TASK DETAILS:
In your copy, set down the entries exactly and exclude the pictures.

Saved entries:
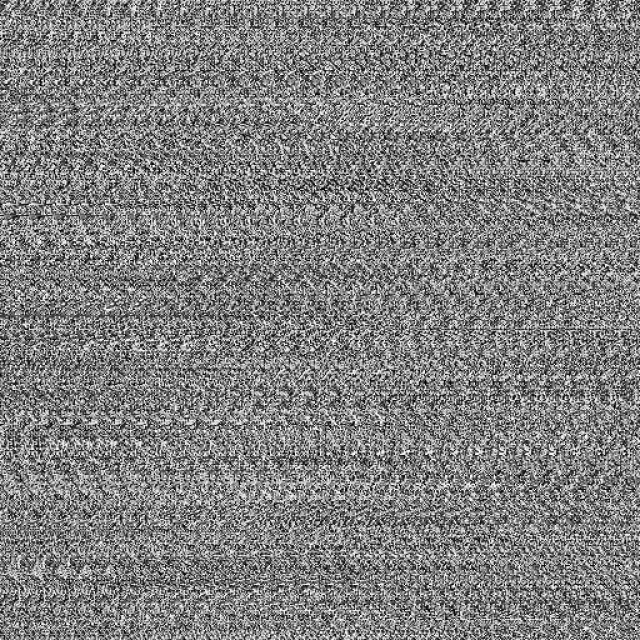
Give the GLSL for this pattern, as a WebGL 1 fragment shader.

```glsl
precision highp float;
// Fine grey static whose rows repeat across in slowly drifting strips.
uniform vec2 u_resolution;

const float GRID = 512.0;     // grains along each side
const float REPEATS = 26.0;   // strips across the canvas
const float BAND_ROWS = 7.0;  // rows sharing one slanted streak
const float DRIFT = 0.09;     // range of grey change per strip
const float WEAR = 0.08;      // share of grains that break the repeat
const float STREAKS = 0.3;    // share of grains following a streak
const float RAMP_ROWS = 0.08; // share of rows drawn as even ramps

// Evenly distributed value in 0..1 for a lattice point
float hash(vec2 p, float seed) {
  vec3 q = fract(vec3(p.xyx + seed) * 0.1031);
  q += dot(q, q.yzx + 33.33);
  return fract((q.x + q.y) * q.z);
}

// Sideways lean of a band: left, upright or right
float bandSlant(float band) {
  return floor(hash(vec2(band, 5.0), 17.0) * 3.0) - 1.0;
}

// Grey level of one grain
float grain(vec2 cell) {
  float period = GRID / REPEATS;
  float band = floor(cell.y / BAND_ROWS);
  float along = cell.x + bandSlant(band) * mod(cell.y, BAND_ROWS);
  float strip = floor(along / period);
  float column = floor(mod(along, period));
  vec2 local = vec2(column, cell.y);

  // Choose independent grain or a value shared by the slanted band
  float follows = step(hash(local, 71.0), STREAKS);
  vec2 source = mix(local, vec2(column, band), follows);
  float base = hash(source, 131.0 + 200.0 * follows);

  // Occasional rows step evenly through the greys
  float ramp = hash(vec2(cell.y, 3.0), 43.0)
             + column * hash(vec2(cell.y, 9.0), 59.0);
  float isRamp = step(hash(vec2(cell.y, 1.0), 29.0), RAMP_ROWS);
  base = mix(base, ramp, isRamp);

  // Drift gradually between strips, with a few fresh grains
  float rate = (hash(source, 401.0) - 0.5) * DRIFT;
  float repeated = fract(base + rate * strip);
  float worn = step(hash(cell, 503.0), WEAR);
  return mix(repeated, hash(cell, 607.0), worn);
}

// Square grains with edges softened over one output pixel
float smoothGrains(vec2 position, vec2 pixelsPerGrain) {
  vec2 p = position - 0.5;
  vec2 cell = floor(p + 0.001);
  vec2 blend = clamp((p - cell - 0.5) * pixelsPerGrain + 0.5, 0.0, 1.0);
  float lower = mix(grain(cell), grain(cell + vec2(1.0, 0.0)), blend.x);
  float upper = mix(grain(cell + vec2(0.0, 1.0)),
                    grain(cell + vec2(1.0, 1.0)), blend.x);
  return mix(lower, upper, blend.y);
}

void main() {
  vec2 uv = gl_FragCoord.xy / u_resolution;
  float grey = smoothGrains(uv * GRID, u_resolution / GRID);
  gl_FragColor = vec4(vec3(grey), 1.0);
}
```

RESPONSE BELOW:
Give the GLSL for this pattern, as a WebGL 1 fragment shader.

```glsl
precision highp float;
// Fine grey static whose rows repeat across in slowly drifting strips.
uniform vec2 u_resolution;

const float GRID = 512.0;     // grains along each side
const float REPEATS = 26.0;   // strips across the canvas
const float BAND_ROWS = 7.0;  // rows sharing one slanted streak
const float DRIFT = 0.09;     // range of grey change per strip
const float WEAR = 0.08;      // share of grains that break the repeat
const float STREAKS = 0.3;    // share of grains following a streak
const float RAMP_ROWS = 0.08; // share of rows drawn as even ramps

// Evenly distributed value in 0..1 for a lattice point
float hash(vec2 p, float seed) {
  vec3 q = fract(vec3(p.xyx + seed) * 0.1031);
  q += dot(q, q.yzx + 33.33);
  return fract((q.x + q.y) * q.z);
}

// Sideways lean of a band: left, upright or right
float bandSlant(float band) {
  return floor(hash(vec2(band, 5.0), 17.0) * 3.0) - 1.0;
}

// Grey level of one grain
float grain(vec2 cell) {
  float period = GRID / REPEATS;
  float band = floor(cell.y / BAND_ROWS);
  float along = cell.x + bandSlant(band) * mod(cell.y, BAND_ROWS);
  float strip = floor(along / period);
  float column = floor(mod(along, period));
  vec2 local = vec2(column, cell.y);

  // Choose independent grain or a value shared by the slanted band
  float follows = step(hash(local, 71.0), STREAKS);
  vec2 source = mix(local, vec2(column, band), follows);
  float base = hash(source, 131.0 + 200.0 * follows);

  // Occasional rows step evenly through the greys
  float ramp = hash(vec2(cell.y, 3.0), 43.0)
             + column * hash(vec2(cell.y, 9.0), 59.0);
  float isRamp = step(hash(vec2(cell.y, 1.0), 29.0), RAMP_ROWS);
  base = mix(base, ramp, isRamp);

  // Drift gradually between strips, with a few fresh grains
  float rate = (hash(source, 401.0) - 0.5) * DRIFT;
  float repeated = fract(base + rate * strip);
  float worn = step(hash(cell, 503.0), WEAR);
  return mix(repeated, hash(cell, 607.0), worn);
}

// Square grains with edges softened over one output pixel
float smoothGrains(vec2 position, vec2 pixelsPerGrain) {
  vec2 p = position - 0.5;
  vec2 cell = floor(p + 0.001);
  vec2 blend = clamp((p - cell - 0.5) * pixelsPerGrain + 0.5, 0.0, 1.0);
  float lower = mix(grain(cell), grain(cell + vec2(1.0, 0.0)), blend.x);
  float upper = mix(grain(cell + vec2(0.0, 1.0)),
                    grain(cell + vec2(1.0, 1.0)), blend.x);
  return mix(lower, upper, blend.y);
}

void main() {
  vec2 uv = gl_FragCoord.xy / u_resolution;
  float grey = smoothGrains(uv * GRID, u_resolution / GRID);
  gl_FragColor = vec4(vec3(grey), 1.0);
}
```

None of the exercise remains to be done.